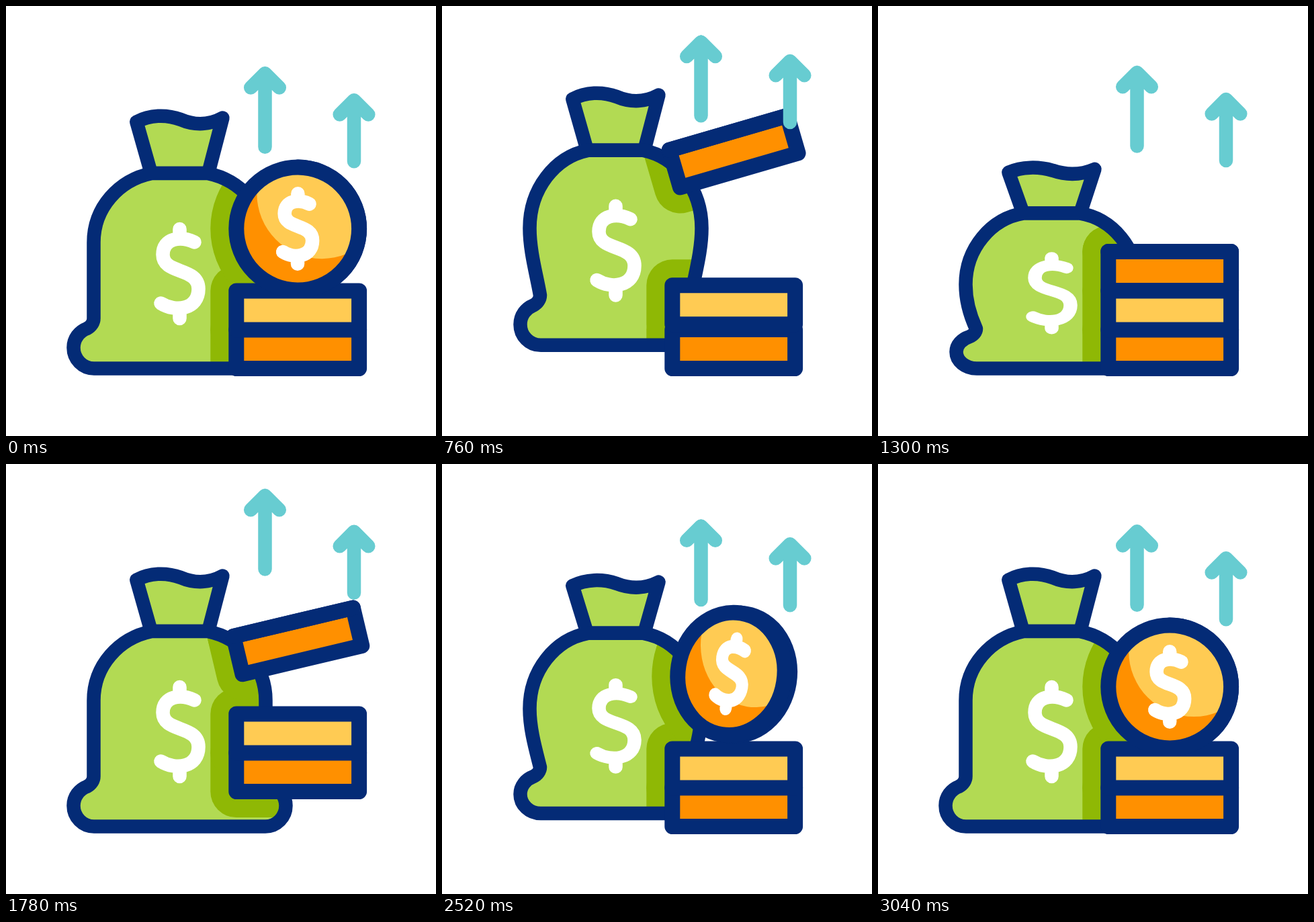
An HTML page with a canvas that plays this animation: 640 px wide and 640 px high, repeating every 3200 ms.

```html
<!DOCTYPE html>
<html lang="en">
<head>
<meta charset="utf-8">
<title>Growing savings</title>
<style>
html, body { margin: 0; width: 100%; height: 100%; overflow: hidden; background: #fff; }
canvas { display: block; width: 100vmin; height: 100vmin; }
</style>
</head>
<body>
<canvas id="stage" width="640" height="640"></canvas>
<script>
const ctx = document.getElementById('stage').getContext('2d');
const LOOP = 3200;
const NAVY = '#042b76', LIME = '#b2da53', MOSS = '#8fb805';
const YELLOW = '#ffcb53', ORANGE = '#ff9000', TEAL = '#67ccd1';
const LINE = 20.5, RIM = 23, SHADE = 77;
const R = 91.4, CX = 434.2, THICK = 58, GROUND = 539.5;
const SWING = 720, SECOND_TOSS = 1460;

// Eased step from 0 to 1 between a and b.
function ramp(t, a, b) {
  const u = Math.min(1, Math.max(0, (t - a) / (b - a)));
  return u * u * (3 - 2 * u);
}

// Eased rise from a to the peak, then back down until b.
const pulse = (t, a, peak, b) => ramp(t, a, peak) - ramp(t, peak, b);

function arrowLift(t, first) {
  const again = first + SWING;
  return 63 * (pulse(t, 0, first, again) + pulse(t, again, again + SWING, again + 2 * SWING));
}

function stackLift(t, fall) {
  const toss = start => pulse(t, start, start + 320, start + 320 + fall);
  return 52 * (toss(0) + toss(SECOND_TOSS));
}

// The first toss turns the coin from face-on to flat, the second turns it back.
function coinPose(t) {
  const onTop = ramp(t, 620, 1120) - ramp(t, SECOND_TOSS, 2030);
  const standing = 1 - ramp(t, 0, 620) + ramp(t, 2030, 2655);
  const settle = Math.exp(-t / 444) * (1 - ramp(t, 760, 1120));
  return {
    y: 174 + 220.5 * onTop + 157.5 * standing,
    tilt: -Math.PI / 2 * (settle + ramp(t, SECOND_TOSS, 2780)),
    open: 1 - ramp(t, 0, 620) + ramp(t, 1780, 2740)
  };
}

function bagPose(t) {
  const crouch = pulse(t, 0, 460, 780) + pulse(t, 1900, 2360, 2660);
  const landing = pulse(t, 1040, 1290, 1720) + 0.6 * pulse(t, 2780, 2900, 3040);
  return {
    hop: 35 * (pulse(t, 460, 780, 1060) + pulse(t, 2360, 2660, 2800)),
    tall: 1 - 0.172 * crouch - 0.205 * landing,
    pinch: ramp(t, 0, 600) - ramp(t, 1540, 1740) + ramp(t, 1900, 2500) - ramp(t, 2800, 3040)
  };
}

function stroke(path, color, width) {
  ctx.strokeStyle = color;
  ctx.lineWidth = width;
  ctx.stroke(path);
}

function fill(path, color) {
  ctx.fillStyle = color;
  ctx.fill(path);
}

function paint(path, color, line, width) {
  fill(path, color);
  stroke(path, line, width);
}

const dollar = new Path2D(
  'M0-66.5V-54M0 54V66.5' +
  'M22-47C1.5-56.5-25-53.5-25-28.5C-25 1.5 28 -10.5 28 22.5C28 53.5-6.5 57.5-28 44');

function drawArrow(x, top, length) {
  const p = new Path2D(), barb = 21.3;
  p.moveTo(x, top + length);
  p.lineTo(x, top);
  p.moveTo(x - barb, top + barb);
  p.lineTo(x, top);
  p.lineTo(x + barb, top + barb);
  stroke(p, TEAL, LINE);
}

function slab(y) {
  const p = new Path2D();
  p.rect(CX - R, y - THICK / 2, 2 * R, THICK);
  return p;
}

// Draws in a frame whose x axis is the coin's own axle.
function inCoinFrame({ y, tilt, open }, draw) {
  const h = THICK * (1 - open) / 2, rx = R * open, q = Math.PI / 2;
  const side = new Path2D(), face = new Path2D();
  side.moveTo(-h, -R);
  side.lineTo(h, -R);
  side.ellipse(h, 0, rx, R, 0, -q, q);
  side.lineTo(-h, R);
  side.ellipse(-h, 0, rx, R, 0, q, -q, true);
  side.closePath();
  face.ellipse(-h, 0, rx, R, 0, 0, 4 * q);
  ctx.save();
  ctx.translate(CX, y);
  ctx.rotate(tilt + q);
  draw(side, face, h);
  ctx.restore();
}

function drawCoin(coin) {
  inCoinFrame(coin, (side, face, h) => {
    paint(side, ORANGE, NAVY, RIM);
    if (coin.open > 0.25) {
      ctx.save();
      fill(face, ORANGE);
      ctx.clip(face);
      ctx.translate(-h, 0);
      ctx.scale(coin.open, 1);
      const glow = new Path2D();
      glow.arc(36, -52.5, 97, 0, 7);
      fill(glow, YELLOW);
      ctx.scale(0.785, 0.785);
      stroke(dollar, '#fff', LINE / 0.785);
      ctx.restore();
    }
    stroke(face, NAVY, RIM);
  });
}

function bagBody(Y, { tall, pinch }) {
  const p = new Path2D();
  const squash = 1 - tall, sag = 13 * pinch + 55 * squash;
  const wide = Y(352) + sag, join = Y(465), run = join - wide;
  const jx = 130.5 + 15.5 * pinch, foot = 100.5 + 16 * pinch;
  // One half runs from collar to base and is mirrored back up.
  const half = [
    [[168, Y(259)], [130.5, Y(300) + sag / 2], [130.5, wide]],
    [[130.5, wide + run * 0.35], [jx - 5 * pinch - 20 * squash, join - run * 0.3], [jx, join]],
    [[jx, Y(471)], [jx - 4, Y(477)], [jx - 10, Y(480)]],
    [[foot + 8.5, Y(484.5)], [foot, Y(495)], [foot, Y(508.5)]],
    [[foot, Y(525.5)], [foot + 13.5, Y(GROUND)], [foot + 30.5, Y(GROUND)]]
  ];
  const flip = ([x, y]) => [517 - x, y];
  const start = [217, Y(249)];
  p.moveTo(...start);
  for (const c of half) p.bezierCurveTo(...c.flat());
  p.lineTo(...flip(half[4][2]));
  for (let i = 4; i >= 0; i--) {
    const [a, b] = half[i], end = i ? half[i - 1][2] : start;
    p.bezierCurveTo(...flip(b), ...flip(a), ...flip(end));
  }
  p.closePath();
  return p;
}

function bagNeck(Y) {
  const p = new Path2D();
  p.moveTo(216, Y(249));
  p.lineTo(194.3, Y(172.5));
  p.bezierCurveTo(214, Y(162), 238, Y(161), 260, Y(169));
  p.bezierCurveTo(282, Y(178.5), 304, Y(176.5), 322.5, Y(166.5));
  p.lineTo(301, Y(249));
  p.closePath();
  return p;
}

function drawBag(bag, coin, slabs) {
  const Y = y => GROUND - bag.hop - (GROUND - y) * bag.tall;
  const neck = bagNeck(Y), body = bagBody(Y, bag);
  const shade = p => paint(p, MOSS, MOSS, SHADE);
  paint(neck, LIME, NAVY, LINE);
  fill(body, LIME);

  ctx.save();
  ctx.clip(body);
  slabs.forEach(shade);
  inCoinFrame(coin, (side, face) => [side, face].forEach(shade));
  ctx.restore();

  stroke(body, NAVY, LINE);
  ctx.save();
  ctx.translate(258.5, Y(398.5));
  ctx.scale(1, bag.tall);
  stroke(dollar, '#fff', LINE);
  ctx.restore();
}

function frame(t) {
  ctx.fillStyle = '#fff';
  ctx.fillRect(0, 0, 640, 640);
  ctx.lineCap = ctx.lineJoin = 'round';

  const coin = coinPose(t);
  const low = slab(510.6 - stackLift(t, 390)), mid = slab(453 - stackLift(t, 590));
  drawBag(bagPose(t), coin, [low, mid]);
  paint(low, ORANGE, NAVY, RIM);
  paint(mid, YELLOW, NAVY, RIM);
  drawCoin(coin);

  const lastPush = 58 * pulse(t, 2680, 2850, 3040);
  drawArrow(385.5, 100.3 - arrowLift(t, 520) - lastPush, 109.5);
  drawArrow(518, 140.3 - arrowLift(t, 640), 91);
}

const begin = performance.now();
function tick() {
  frame((performance.now() - begin) % LOOP);
  requestAnimationFrame(tick);
}
tick();
</script>
</body>
</html>
```
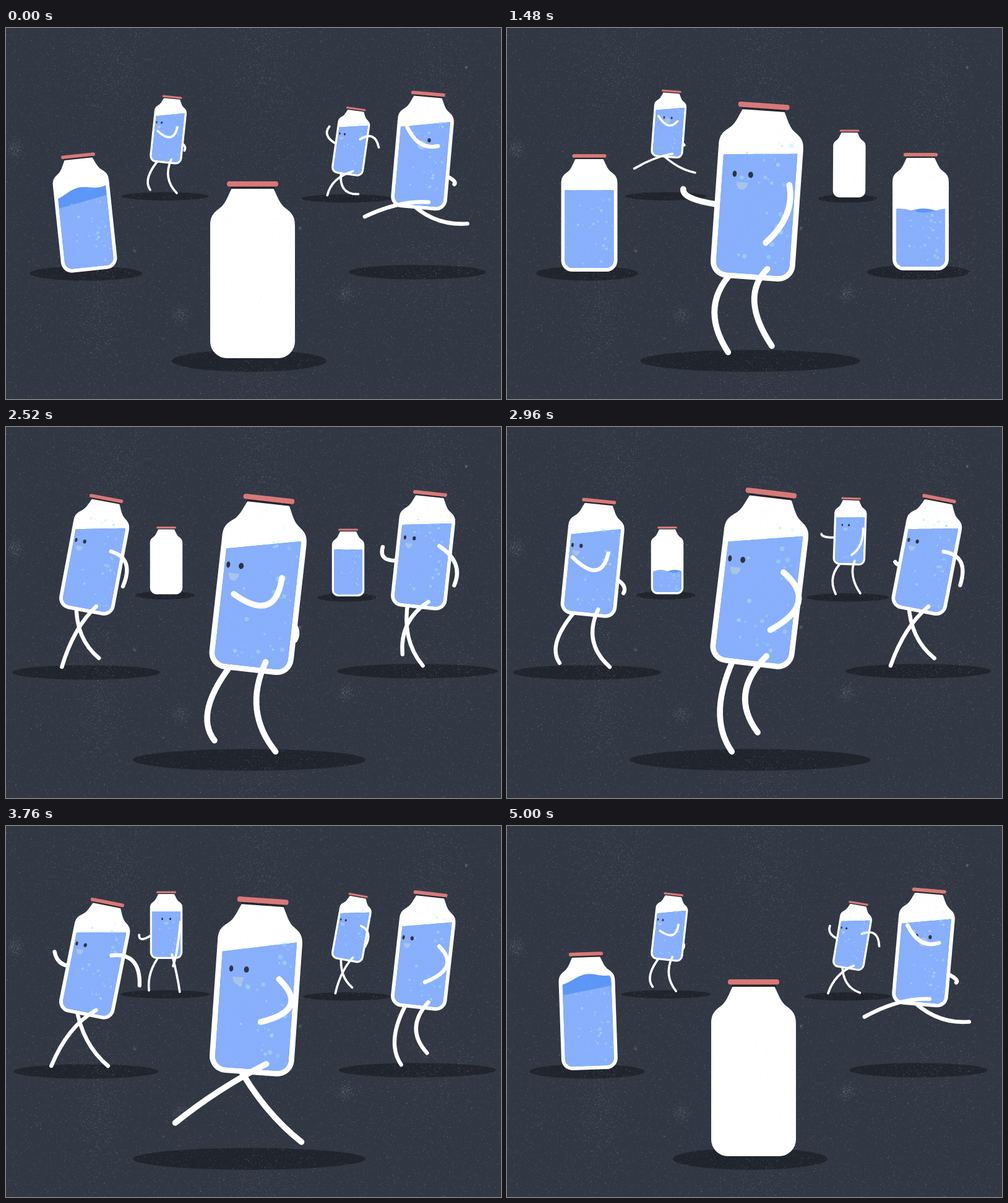
Write an HTML page with a canvas that moves like this. It is 800x600 px and loops after 5.04 s.

```html
<!DOCTYPE html>
<html lang="en">
<head>
<meta charset="utf-8">
<title>Running bottles</title>
<style>
html, body { margin: 0; width: 100%; height: 100%; overflow: hidden; background: #313843; }
canvas { display: block; width: 800px; height: 600px; }
</style>
</head>
<body>
<canvas id="stage" width="800" height="600"></canvas>
<script>
const LOOP = 5040, STEP = 40, TAU = 2 * Math.PI;
const ctx = document.getElementById('stage').getContext('2d');
const { sin, cos, max, min, floor } = Math;
const mix = (a, b, k) => a + (b - a) * k;
const clamp = v => max(0, min(1, v));
const stride = t => TAU * (t - 1960) / 1440;

function random(seed) {
  return () => {
    seed = (seed + 0x6D2B79F5) | 0;
    let n = Math.imul(seed ^ seed >>> 15, 1 | seed);
    n = n + Math.imul(n ^ n >>> 7, 61 | n) ^ n;
    return ((n ^ n >>> 14) >>> 0) / 4294967296;
  };
}

// Smooth interpolation of rows [time, ...values] without overshoot
function track(rows) {
  const last = rows.length - 1;
  const rate = (i, c) => (rows[i + 1][c] - rows[i][c]) / (rows[i + 1][0] - rows[i][0]);
  const tangent = (i, c) => {
    if (i === 0 || i === last) return 0;
    const a = rate(i - 1, c), b = rate(i, c);
    return a * b <= 0 ? 0 : 2 * a * b / (a + b);
  };
  return t => {
    if (t <= rows[0][0]) return rows[0].slice(1);
    if (t >= rows[last][0]) return rows[last].slice(1);
    let i = 0;
    while (rows[i + 1][0] < t) i++;
    const d = rows[i + 1][0] - rows[i][0], u = (t - rows[i][0]) / d, v = 1 - u;
    return rows[i].slice(1).map((p, k) => {
      const c = k + 1;
      return p * (1 + 2 * u) * v * v + rows[i + 1][c] * u * u * (3 - 2 * u)
        + d * (tangent(i, c) * u * v * v - tangent(i + 1, c) * u * u * v);
    });
  };
}

// Poses before and after the walk, with the walk rule sampled between
function pose(before, walk, after, from = 1720) {
  const steps = [];
  for (let t = from; t <= 3400; t += 60) steps.push([t, ...walk(t, stride(t))]);
  return track([...before, ...steps, ...after]);
}

// Height and tilt of the bottle
const body = pose(
  [[1120, 0, 0], [1240, -104, 0], [1280, -145, 0], [1400, -132, 2], [1480, -127, 4], [1720, -150, 6.7]],
  (t, a) => [-140 + 9 * cos(TAU * (t - 1950) / 720), 8.3 + 3 * cos(a - .17)],
  [[3440, -111, 9.5], [3480, -95, 8], [3560, -84, 6], [3760, -132, 4], [3960, -160, 4], [4180, -151, 5],
    [4320, -131, 5], [4360, -117, 5], [4500, 0, 3], [4640, 0, -2], [4680, -2, -6], [4740, -3, -9], [4850, 0, 2], [5000, 0, 0]],
  1840);

// Bottle coordinates to ground coordinates
function toGround(t, x, y) {
  const [by, tilt] = body(t), a = tilt * Math.PI / 180;
  return [x * cos(a) - y * sin(a) - .75 * tilt, x * sin(a) + y * cos(a) + by];
}

const NEAR_HIP = [24, -19], FAR_HIP = [-25, -18], FAR_SHOULDER = [-40, -116];

// Limbs give a middle point and an end point
function legWalk(hip, center, reach, lift, bend) {
  return (t, a) => {
    const [hx, hy] = toGround(t, ...hip);
    const x = center - reach * cos(a), y = -9 - lift * max(0, -sin(a));
    const [kx, ky] = bend(a);
    return [(hx + x) / 2 + kx, (hy + y) / 2 + ky, x, y];
  };
}
const nearWalk = legWalk(NEAR_HIP, -18, 72, 33, a => [-18 + 12 * cos(a - .5), -4 - 10 * cos(a)]);
const farWalk = legWalk(FAR_HIP, -14, 62, 28, a => [-20 - 8 * cos(a), 10]);

const nearLeg = pose(
  [[1240, 17, -71, 57, -17], [1280, 44, -80, 57, -6], [1400, 16, -84, 47, -13]],
  nearWalk,
  [[3480, -52, -72, -88, -9], [3760, -53, -106, -125, -54], [3960, -59, -145, -140, -102],
    [4180, -54, -160, -136, -128], [4320, -28, -154, -82, -146], [4360, -16, -144, -60, -146]]);
const farLeg = pose(
  [[1240, -92, -68, -79, -23], [1280, -65, -90, -73, -12], [1400, -68, -84, -57, -10]],
  (t, a) => farWalk(t, a + Math.PI),
  [[3480, -19, -38, 43, -14], [3760, 22, -79, 79, -23], [3960, 44, -122, 117, -78],
    [4180, 40, -125, 118, -114], [4320, 27, -118, 70, -111], [4360, 31, -110, 52, -104]]);
const nearArm = pose(
  [[1240, 46, -184, 32, -105], [1400, 47, -219, 10, -175]],
  (t, a) => [60 + 49 * cos(a) + 30 * max(0, -cos(a - 1.05)) ** 2, -254 - 10 * cos(a),
    42 + 84 * cos(a + .17), -205 - 72 * max(0, -cos(a + .26)) ** 2],
  [[3480, 102, -256, 129, -211], [3760, 61, -244, 13, -217], [3960, 5, -283, -38, -319],
    [4180, 2, -309, -31, -349], [4320, 10, -298, -18, -326], [4360, 21, -287, -8, -311]]);
const farArm = pose(
  [[1240, -96, -226, -114, -244], [1400, -97, -251, -117, -264], [1840, -70, -273, -78, -307]],
  (t, a) => {
    const x = 3 - 85 * cos(a);
    return [x * .78, -240 - 18 * cos(a), x, -240 - 52 * cos(a + .44)];
  },
  [[3480, -85, -256, -79, -300], [3760, -20, -230, 0, -220], [4180, 65, -231, 87, -209], [4320, 20, -240, 40, -225]],
  1960);

const shadow = pose(
  [[1120, 125], [1240, 162], [1280, 187], [1400, 174]],
  t => [186 - 11 * cos(TAU * (t - 2055) / 650)],
  [[3480, 191], [3760, 188], [3960, 175], [4320, 162.5], [4640, 140], [4880, 125]]);
const slope = pose(
  [[1400, 0]],
  (t, a) => [-.055 + .055 * cos(a)],
  [[3480, -.06], [3760, -.12], [3960, -.08], [4320, -.11], [4640, -.2], [4680, -.28], [4800, .05], [4960, 0]]);
const level = track([[90, 0], [200, 25], [480, 97], [880, 196], [1240, 199], [1720, 207], [4500, 207], [4640, 193], [4680, 169], [4960, 0]]);
const lift = track([[4500, 0], [4640, 33], [4680, 30], [4960, 0]]);
const ripple = track([[480, 6], [880, 2], [1240, 0], [4400, 0], [4640, 7], [4960, 5]]);
const faceX = track([[1300, 0], [1400, -19.5], [1720, -39], [2080, -43], [3480, -43], [3760, -31], [3960, -10], [4180, -4]]);
const shoulderX = track([[1240, 60], [1400, 55], [1720, 35]]);

const runners = [[259, 270.5, .383, 2480], [553, 274, .383, 1560], [133, 394, .664, 360], [668.5, 392, .664, 840], [398.5, 534, 1, 0]];

const rnd = random(11);
const bubbles = Array.from({ length: 34 }, () => ({
  x: -56 + 113 * Math.sqrt(rnd()), u: rnd(), speed: rnd() < .6 ? 1 : 2,
  r: 1.3 + 4.3 * rnd() * rnd(), alpha: .25 + .55 * rnd()
}));

function ellipse(x, y, rx, ry, fill) {
  ctx.fillStyle = fill;
  ctx.beginPath();
  ctx.ellipse(x, y, rx, ry, 0, 0, TAU);
  ctx.fill();
}

function glass(inset) {
  const w = 68.5 - inset, r = 27 - inset, n = 34 - inset * .8, top = -274 + inset, side = -214 + inset * .3;
  ctx.beginPath();
  ctx.moveTo(-n, top);
  ctx.lineTo(n, top);
  ctx.bezierCurveTo(n + 7, top + 14, n + 10, top + 25, n + 20, top + 32);
  ctx.bezierCurveTo(n + 29, top + 39, w, side - 16, w, side);
  ctx.arcTo(w, -inset, 0, -inset, r);
  ctx.arcTo(-w, -inset, -w, -60, r);
  ctx.lineTo(-w, side);
  ctx.bezierCurveTo(-w, side - 16, -n - 29, top + 39, -n - 20, top + 32);
  ctx.bezierCurveTo(-n - 10, top + 25, -n - 7, top + 14, -n, top);
  ctx.closePath();
}

function surface(fill, height) {
  ctx.fillStyle = fill;
  ctx.beginPath();
  ctx.moveTo(-70, 5);
  for (let x = -70; x <= 70; x += 4) ctx.lineTo(x, height(x));
  ctx.lineTo(70, 5);
  ctx.fill();
}

function drawLiquid(t, angle) {
  const [top] = level(t), [back] = lift(t), [amp] = ripple(t);
  if (top < 1) return;
  const lean = slope(t)[0] - Math.tan(angle);
  const wave = x => amp * sin(x / 18.8 + (t - 490) * .008);
  ctx.save();
  glass(9);
  ctx.clip();
  surface('#5c96f6', x => lean * x - top - back - wave(x));
  surface('#87affc', x => lean * x - top + (back > 2 ? 0 : wave(x)));
  const splash = t > 1300 && t < 4600 ? 22 : -6;
  if (top > 20) for (const b of bubbles) {
    const u = (b.u + b.speed * t / LOOP) % 1;
    ctx.globalAlpha = b.alpha * min(1, u * 12, (1 - u) * 8);
    ellipse(b.x, -12 - u * (top + splash), b.r, b.r, '#9fdeeb');
  }
  ctx.restore();
}

function drawFace(t) {
  if (t < 1170 || t > 4490) return;
  const [x] = faceX(t), turn = -x / 43, gap = mix(17, 10.5, turn), open = clamp((t - 3760) / 140);
  ellipse(x - gap, -169, mix(3.8, 3, turn), 5, '#2c3342');
  ellipse(x + gap, -169, 4, 5, '#2c3342');
  const w = mix(mix(10.5, 8.5, turn), 11, open);
  ctx.fillStyle = '#a9c3e9';
  ctx.beginPath();
  ctx.ellipse(x, -156, w, mix(12, 11, open), 0, 0, Math.PI);
  ctx.ellipse(x, -156, w, 11 * open, 0, Math.PI, TAU);
  ctx.fill();
}

function drawRunner(t) {
  const angle = body(t)[1] * Math.PI / 180;
  const grow = clamp((t - 1150) / 90) * clamp((4460 - t) / 80);
  const limb = (path, root) => {
    if (!grow) return;
    const [sx, sy] = toGround(t, ...root);
    const p = path(t).map((v, i) => mix(i % 2 ? sy : sx, v, grow));
    ctx.beginPath();
    ctx.moveTo(sx, sy);
    ctx.quadraticCurveTo(2 * p[0] - (sx + p[2]) / 2, 2 * p[1] - (sy + p[3]) / 2, p[2], p[3]);
    ctx.stroke();
  };
  ctx.strokeStyle = '#fff';
  ctx.lineWidth = 9.6;
  ctx.lineCap = 'round';

  ellipse(-5.5, 4.3, shadow(t)[0], 17.6, '#20252d');
  limb(farLeg, FAR_HIP);
  limb(farArm, FAR_SHOULDER);

  ctx.save();
  ctx.translate(...toGround(t, 0, 0));
  ctx.rotate(angle);
  ctx.fillStyle = '#20242b';
  ctx.fillRect(-35, -278.5, 71, 5);
  glass(0);
  ctx.fillStyle = '#fff';
  ctx.fill();
  drawLiquid(t, angle);
  drawFace(t);
  ctx.fillStyle = '#d97777';
  ctx.beginPath();
  ctx.roundRect(-41.5, -286, 83, 8.5, 4);
  ctx.fill();
  ctx.restore();

  limb(nearLeg, NEAR_HIP);
  limb(nearArm, [shoulderX(t)[0], -157]);
}

function makeGrain() {
  const layer = document.createElement('canvas'), g = layer.getContext('2d'), r = random(5);
  layer.width = 800;
  layer.height = 600;
  const bell = () => r() + r() + r() - 1.5;
  const speck = (x, y) => {
    g.fillStyle = `rgba(205,215,225,${.05 + .17 * r() * r()})`;
    const s = r() < .12 ? 1.6 : 1;
    g.fillRect(floor(x), floor(y), s, s);
  };
  const patch = (x, y, w, h, n) => {
    for (let i = 0; i < n; i++) speck(x + bell() * w, y + bell() * h);
  };
  for (let i = 0; i < 26000; i++) speck(r() * 800, r() * 600);
  patch(150, 440, 45, 130, 1500);
  patch(415, 60, 60, 160, 1700);
  patch(690, 110, 50, 190, 1700);
  patch(690, 410, 70, 80, 800);
  patch(170, 60, 70, 100, 1300);
  patch(410, 570, 60, 60, 700);
  for (const [x, y] of [[14, 195], [283, 465], [550, 430]]) patch(x, y, 16, 15, 280);
  for (const [x, y] of [[208, 360], [475, 324], [744, 64]]) patch(x, y, 3, 3, 40);
  return layer;
}
const grain = makeGrain();

function draw(now) {
  const time = floor((now + .5) / STEP) * STEP % LOOP;
  ctx.setTransform(1, 0, 0, 1, 0, 0);
  ctx.fillStyle = '#313843';
  ctx.fillRect(0, 0, 800, 600);
  for (const [x, y, s, delay] of runners) {
    ctx.setTransform(s, 0, 0, s, x, y);
    drawRunner((time - delay + LOOP) % LOOP);
  }
  ctx.setTransform(1, 0, 0, 1, 0, 0);
  ctx.drawImage(grain, 0, 0);
}

function tick() {
  draw(performance.now());
  requestAnimationFrame(tick);
}
tick();
</script>
</body>
</html>
```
----------
- **Work order**
Would you filter the records and copy each line that contains the word "open"?

- **Task answer**
    open: 1 - ramp(t, 0, 620) + ramp(t, 1780, 2740)
function inCoinFrame({ y, tilt, open }, draw) {
  const h = THICK * (1 - open) / 2, rx = R * open, q = Math.PI / 2;
    if (coin.open > 0.25) {
      ctx.scale(coin.open, 1);
  const [x] = faceX(t), turn = -x / 43, gap = mix(17, 10.5, turn), open = clamp((t - 3760) / 140);
  const w = mix(mix(10.5, 8.5, turn), 11, open);
  ctx.ellipse(x, -156, w, mix(12, 11, open), 0, 0, Math.PI);
  ctx.ellipse(x, -156, w, 11 * open, 0, Math.PI, TAU);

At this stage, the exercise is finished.